Does anyone else struggle with finding this balance? What’s your method to work it out? How about my FicFest friends, how are you all doing?

About R. K. Brainerd

I've been writing since my pre-teens, mostly in the realm of fantasy and sci-fi. Taking interesting concepts and dropping complex characters into fantastical worlds is my jam. I also raise dairy goats and herd cats, the evidence of which can be found on my Instagram. Welcome to the adventure. View all posts by R. K. Brainerd

4 responses to “Rambling Advice on Editing: #FicFest Update

  • TahaniNelson

    This is a fantastic post. I don’t really have anything to add, as you covered all the points beautifully. But I will empathize for a minute, if I can. I, too, have let my beta readers’ opinions influence my writing– once or twice to the point where it no longer felt like the world I’d set out to create. I didn’t know what to do at the time, since I know that my beta’s were just trying to help, and their opinions definitely had merit. But eventually I had to write the characters to reflect who they were, and sometimes they did the wrong things because that’s just the type of person they are (I know how crazy it sounds. Really. But I honestly feel like that book wrote itself, sometimes. I could not make the characters different anymore than I can train my cats). Now, I’m trying to publish that same book, and the betas that helped me agree that how it turned out was how it should have. Most of them have even been kind enough to pre-order the book (which is how I’m covering publishing costs). So, I guess it all worked out for the best.

    Anyway, thanks for posting. I know how hard it is sometimes, but as long as your characters keep talking to you in your head, you’ll do them justice. 😉

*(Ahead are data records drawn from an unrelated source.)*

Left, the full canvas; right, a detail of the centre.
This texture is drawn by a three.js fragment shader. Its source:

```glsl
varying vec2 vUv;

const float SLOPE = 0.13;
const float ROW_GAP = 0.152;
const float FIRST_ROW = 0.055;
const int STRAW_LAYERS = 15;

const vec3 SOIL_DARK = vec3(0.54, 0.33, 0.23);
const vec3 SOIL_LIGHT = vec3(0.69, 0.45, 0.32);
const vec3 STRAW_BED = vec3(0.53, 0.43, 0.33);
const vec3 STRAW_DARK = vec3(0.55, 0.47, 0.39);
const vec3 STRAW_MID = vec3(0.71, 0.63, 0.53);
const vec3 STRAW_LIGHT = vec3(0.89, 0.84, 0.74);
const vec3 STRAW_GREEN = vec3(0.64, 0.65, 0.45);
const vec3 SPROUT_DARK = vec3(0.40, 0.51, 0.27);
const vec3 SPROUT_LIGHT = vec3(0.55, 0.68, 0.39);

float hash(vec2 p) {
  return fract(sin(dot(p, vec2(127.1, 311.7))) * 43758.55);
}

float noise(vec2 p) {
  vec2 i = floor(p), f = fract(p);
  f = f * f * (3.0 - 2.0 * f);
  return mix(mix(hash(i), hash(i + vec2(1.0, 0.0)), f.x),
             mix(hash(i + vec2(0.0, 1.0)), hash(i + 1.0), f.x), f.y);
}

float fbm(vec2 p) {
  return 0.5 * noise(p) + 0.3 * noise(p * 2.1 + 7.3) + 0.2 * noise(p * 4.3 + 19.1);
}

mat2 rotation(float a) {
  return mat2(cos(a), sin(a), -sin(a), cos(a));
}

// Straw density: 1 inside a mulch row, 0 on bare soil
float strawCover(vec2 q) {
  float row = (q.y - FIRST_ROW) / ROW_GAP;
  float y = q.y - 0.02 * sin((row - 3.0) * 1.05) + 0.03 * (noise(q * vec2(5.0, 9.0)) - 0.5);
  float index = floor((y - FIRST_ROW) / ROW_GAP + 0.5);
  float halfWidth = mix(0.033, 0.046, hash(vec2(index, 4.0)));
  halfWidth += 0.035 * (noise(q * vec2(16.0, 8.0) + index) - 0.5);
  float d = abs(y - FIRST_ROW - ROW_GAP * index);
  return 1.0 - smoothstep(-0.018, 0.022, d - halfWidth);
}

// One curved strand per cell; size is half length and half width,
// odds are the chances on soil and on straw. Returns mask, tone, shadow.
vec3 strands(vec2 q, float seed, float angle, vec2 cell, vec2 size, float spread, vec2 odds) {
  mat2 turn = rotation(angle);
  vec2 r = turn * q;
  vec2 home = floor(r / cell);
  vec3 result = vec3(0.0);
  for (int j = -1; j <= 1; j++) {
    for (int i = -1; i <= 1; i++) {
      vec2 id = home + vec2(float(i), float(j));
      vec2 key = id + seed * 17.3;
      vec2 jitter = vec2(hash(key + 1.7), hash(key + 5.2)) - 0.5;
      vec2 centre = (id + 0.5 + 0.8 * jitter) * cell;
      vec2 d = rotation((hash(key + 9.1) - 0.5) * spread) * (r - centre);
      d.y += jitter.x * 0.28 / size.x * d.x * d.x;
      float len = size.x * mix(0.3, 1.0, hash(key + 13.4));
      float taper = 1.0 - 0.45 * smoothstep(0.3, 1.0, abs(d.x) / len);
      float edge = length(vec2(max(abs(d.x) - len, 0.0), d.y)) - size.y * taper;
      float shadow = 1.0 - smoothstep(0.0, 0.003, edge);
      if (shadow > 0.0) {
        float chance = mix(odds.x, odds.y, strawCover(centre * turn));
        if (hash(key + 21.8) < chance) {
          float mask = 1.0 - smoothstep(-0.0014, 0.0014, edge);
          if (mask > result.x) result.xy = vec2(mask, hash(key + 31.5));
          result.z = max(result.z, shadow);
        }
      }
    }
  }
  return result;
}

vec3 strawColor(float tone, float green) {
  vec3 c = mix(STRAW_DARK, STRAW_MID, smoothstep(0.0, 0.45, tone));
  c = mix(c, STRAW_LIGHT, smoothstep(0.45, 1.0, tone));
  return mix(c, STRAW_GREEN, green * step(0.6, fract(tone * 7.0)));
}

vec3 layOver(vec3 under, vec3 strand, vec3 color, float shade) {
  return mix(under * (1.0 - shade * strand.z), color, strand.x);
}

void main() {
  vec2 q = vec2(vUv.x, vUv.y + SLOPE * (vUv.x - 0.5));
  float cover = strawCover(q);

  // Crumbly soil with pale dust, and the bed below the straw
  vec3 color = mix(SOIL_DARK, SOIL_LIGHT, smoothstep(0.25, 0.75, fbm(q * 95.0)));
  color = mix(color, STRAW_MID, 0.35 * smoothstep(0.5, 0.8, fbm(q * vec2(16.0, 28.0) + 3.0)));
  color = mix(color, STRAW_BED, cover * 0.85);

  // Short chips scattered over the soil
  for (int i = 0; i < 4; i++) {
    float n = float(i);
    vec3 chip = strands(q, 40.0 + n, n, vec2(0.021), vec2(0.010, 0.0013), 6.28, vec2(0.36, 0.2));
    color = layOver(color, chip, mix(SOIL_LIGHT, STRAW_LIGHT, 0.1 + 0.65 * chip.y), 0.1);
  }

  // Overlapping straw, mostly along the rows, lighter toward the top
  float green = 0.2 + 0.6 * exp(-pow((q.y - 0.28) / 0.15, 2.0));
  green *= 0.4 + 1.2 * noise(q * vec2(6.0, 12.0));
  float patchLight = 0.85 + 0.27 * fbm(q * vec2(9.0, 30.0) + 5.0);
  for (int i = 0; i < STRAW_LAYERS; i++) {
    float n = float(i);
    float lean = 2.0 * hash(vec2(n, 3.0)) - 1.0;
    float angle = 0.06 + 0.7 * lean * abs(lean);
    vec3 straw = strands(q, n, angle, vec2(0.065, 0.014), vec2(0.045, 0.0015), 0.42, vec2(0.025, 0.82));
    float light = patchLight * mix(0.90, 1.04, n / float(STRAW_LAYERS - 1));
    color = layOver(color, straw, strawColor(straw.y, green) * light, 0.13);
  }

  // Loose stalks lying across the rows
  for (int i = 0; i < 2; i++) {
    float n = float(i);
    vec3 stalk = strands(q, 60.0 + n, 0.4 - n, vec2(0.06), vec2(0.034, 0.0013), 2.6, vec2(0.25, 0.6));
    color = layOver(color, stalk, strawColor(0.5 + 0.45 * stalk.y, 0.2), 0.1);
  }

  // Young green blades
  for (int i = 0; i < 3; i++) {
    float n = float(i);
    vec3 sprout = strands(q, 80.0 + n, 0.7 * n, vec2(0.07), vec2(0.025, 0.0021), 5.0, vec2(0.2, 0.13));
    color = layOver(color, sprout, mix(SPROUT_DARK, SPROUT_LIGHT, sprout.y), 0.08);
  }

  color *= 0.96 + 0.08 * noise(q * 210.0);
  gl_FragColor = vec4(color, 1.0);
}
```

    Liked by 1 person

    • R. K. Brainerd

      I’m glad you were able to figure out the balance between the two in listening to criticism and sticking to your story! (And I like characters making stupid choices. It’s very real).

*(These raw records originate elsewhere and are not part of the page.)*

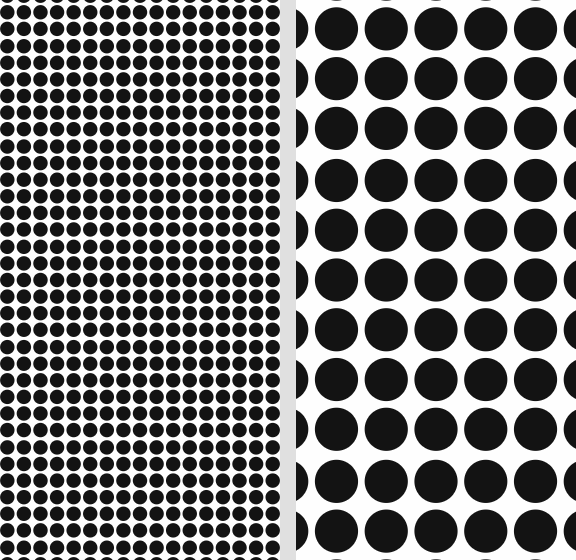
Left: the whole. Right: its middle third, enlarged.
Write a Shadertoy shader that draws this pattern.

```glsl
// Square grid of black dots on white, with a slightly wider gap after every sixth row

// Signed distance to the nearest dot; p is in canvas widths, y measured from the top
float dotGrid(vec2 p) {
    const float pitch = 0.05924;
    float x = mod(p.x - 0.5 + 0.5 * pitch, pitch) - 0.5 * pitch;

    // Bands of six evenly spaced rows, each a little taller than six pitches
    float bandY = mod(p.y - 0.1355, 0.3582);
    float row = min(floor(bandY / pitch), 5.0);
    float y = bandY - (row + 0.5) * pitch;

    return length(vec2(x, y)) - 0.0257;
}

void mainImage(out vec4 fragColor, in vec2 fragCoord) {
    vec2 p = vec2(fragCoord.x, iResolution.y - fragCoord.y) / iResolution.x;

    // One pixel of edge smoothing
    float ink = clamp(0.5 - dotGrid(p) * iResolution.x, 0.0, 1.0);
    vec3 color = mix(vec3(0.995), vec3(0.075), ink);
    fragColor = vec4(color, 1.0);
}
```
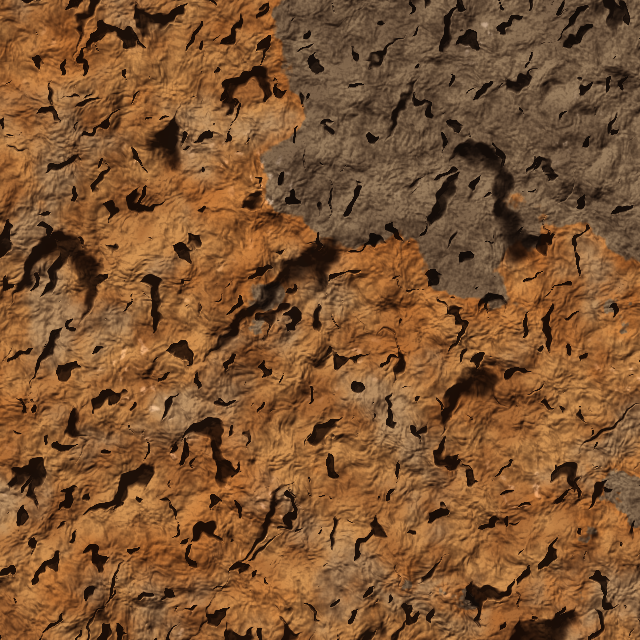
Give the GLSL for this texture, as a WebGL 2 fragment shader.

```glsl
#version 300 es
precision highp float;
// Weathered rust-coloured rock with a grey crust, lumps and dark crevices, lit from the upper left.
uniform vec2 u_resolution;
out vec4 fragColor;

vec2 randomDirection(vec2 cell) {
    vec3 s = fract(cell.xyx * vec3(0.1031, 0.1030, 0.0973));
    s += dot(s, s.yzx + 33.33);
    float angle = 6.2832 * fract((s.x + s.y) * s.z);
    return vec2(cos(angle), sin(angle));
}

float gradientNoise(vec2 p) {
    vec2 i = floor(p), f = p - i;
    vec2 u = f * f * f * (f * (f * 6.0 - 15.0) + 10.0);
    float a = dot(randomDirection(i), f);
    float b = dot(randomDirection(i + vec2(1, 0)), f - vec2(1, 0));
    float c = dot(randomDirection(i + vec2(0, 1)), f - vec2(0, 1));
    float d = dot(randomDirection(i + vec2(1, 1)), f - vec2(1, 1));
    return mix(mix(a, b, u.x), mix(c, d, u.x), u.y);
}

vec2 noiseOffset(vec2 p) {
    return vec2(gradientNoise(p + 5.3), gradientNoise(p + 40.7));
}

float fbm(vec2 p) {
    float sum = 0.0, amplitude = 0.5;
    for (int i = 0; i < 6; i++) {
        sum += amplitude * gradientNoise(p);
        p = mat2(1.6, 1.2, -1.2, 1.6) * p + 7.3;
        amplitude *= 0.5;
    }
    return sum;
}

// Ragged slanted cuts at three scales, 0 outside and 1 at the bottom.
float crevices(vec2 p) {
    vec2 w = p + 0.03 * noiseOffset(p * 11.0) + 0.014 * noiseOffset(p * 31.0) + 0.007 * noiseOffset(p * 75.0);
    vec2 slanted = vec2(dot(w, vec2(0.88, -0.47)) * 5.0, dot(w, vec2(0.47, 0.88)) * 2.4);
    float cut = 0.0, scale = 1.0, width = 0.05;
    for (int i = 0; i < 3; i++) {
        float line = abs(gradientNoise(slanted * scale + 3.7));
        float opening = smoothstep(0.08, 0.4, gradientNoise(w * 5.0 * scale + 12.6));
        cut = max(cut, smoothstep(0.0, 0.05, width * opening - line + 0.01 * opening));
        scale *= 2.3;
        width *= 1.45;
    }
    return cut;
}

// Rounded lumps at large scales, plain roughness at small ones.
float height(vec2 p, int octaves) {
    vec2 q = p + 0.02 * noiseOffset(p * 9.0) + 0.008 * noiseOffset(p * 33.0);
    float h = -0.012 * crevices(p), frequency = 5.0;
    for (int i = 0; i < octaves; i++) {
        float n = gradientNoise(q * frequency + float(i) * 17.3);
        if (i > 0 && i < 5) n = 1.15 * sqrt(n * n + 0.004);
        h += (i == 0 ? 0.24 : 0.32) * n / frequency;
        q = mat2(0.8, 0.6, -0.6, 0.8) * q;
        frequency *= 2.0;
    }
    return h;
}

// Amount of cast shadow, found by stepping towards the light.
float castShadow(vec2 p, vec2 toLight) {
    float start = height(p, 4), blocked = 0.0;
    for (int i = 1; i <= 7; i++) {
        float t = 0.004 * float(i);
        blocked = max(blocked, height(p + toLight * t, 4) - start - 0.6 * t);
    }
    return smoothstep(0.0, 0.006, blocked);
}

void main() {
    vec2 p = gl_FragCoord.xy / min(u_resolution.x, u_resolution.y);
    vec2 toLight = normalize(vec2(-0.55, 0.83));

    // Grey crust over the upper right, with a few stray flakes
    float crustField = min(p.x - 0.46, p.y - 0.59) + 0.42 * fbm(p * 5.0);
    float flakes = 0.5 * (fbm(p * 7.0 + 9.0) - 0.27) + 0.1 * (p.x - 0.8);
    crustField = max(crustField, flakes);
    float crust = smoothstep(-0.008, 0.008, crustField);

    // Rust tones: brown, ochre, dusty tan and a vivid orange rim by the crust
    float tone = fbm(p * 12.0 + 21.0);
    vec3 rust = mix(vec3(0.53, 0.32, 0.16), vec3(0.66, 0.45, 0.25), smoothstep(-0.24, 0.22, tone));
    float dust = smoothstep(-0.02, 0.26, fbm(p * 7.0 + 50.0));
    rust = mix(rust, vec3(0.58, 0.45, 0.32), 0.8 * dust);
    float orange = max(smoothstep(-0.08, 0.0, crustField), smoothstep(0.05, 0.3, fbm(p * 4.0 + 73.0)));
    rust = mix(rust, vec3(0.66, 0.37, 0.15), 0.5 * orange);
    vec3 grey = mix(vec3(0.39, 0.30, 0.22), vec3(0.48, 0.38, 0.28), smoothstep(-0.2, 0.2, tone));
    vec3 colour = mix(rust, grey, crust);

    // Sunlight on the relief, with darker creases between the lumps
    float e = 0.0013, h = height(p, 6);
    vec2 slope = vec2(height(p + vec2(e, 0), 6) - h, height(p + vec2(0, e), 6) - h) / e;
    slope *= mix(1.0, 0.8, crust);
    float light = (1.04 - 0.43 * dot(slope, toLight)) / sqrt(1.0 + 0.35 * dot(slope, slope));
    light *= mix(0.74, 1.04, smoothstep(0.001, 0.006, h - height(p, 2)));
    light *= 1.0 - 0.5 * castShadow(p, toLight);
    light *= 1.0 - 0.75 * crevices(p);

    // Sandy grain, stronger on the crust
    float grain = gradientNoise(p * 190.0) + 0.7 * gradientNoise(p * 310.0 + 8.0);
    light *= 1.0 + mix(0.14, 0.24, crust) * grain;
    colour *= pow(vec3(clamp(light, 0.16, 1.25)), vec3(0.95, 1.08, 1.15));

    // Pale glints on the lit sides
    float glint = smoothstep(0.2, 0.5, gradientNoise(p * 65.0)) * smoothstep(0.1, 0.4, gradientNoise(p * 6.0 + 90.0));
    colour += vec3(0.22, 0.21, 0.21) * glint * smoothstep(0.8, 1.2, light);
    fragColor = vec4(clamp(colour, 0.0, 1.0), 1.0);
}
```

      Thank you for responding and adding your input! I’m glad you liked the post. It’s neat to hear your journey with this 😛

      Liked by 1 person

  • jennabrownson

    My cell phone’s screen saver reads: “One Thing” to remind me to focus on just the one. It works for all things, and very much so for writing. Power on.

    Liked by 1 person

What do you think?

Fill in your details below or click an icon to log in:

WordPress.com Logo

You are commenting using your WordPress.com account. Log Out /  Change )

Twitter picture

You are commenting using your Twitter account. Log Out /  Change )

Facebook photo

You are commenting using your Facebook account. Log Out /  Change )

Connecting to %s

%d bloggers like this: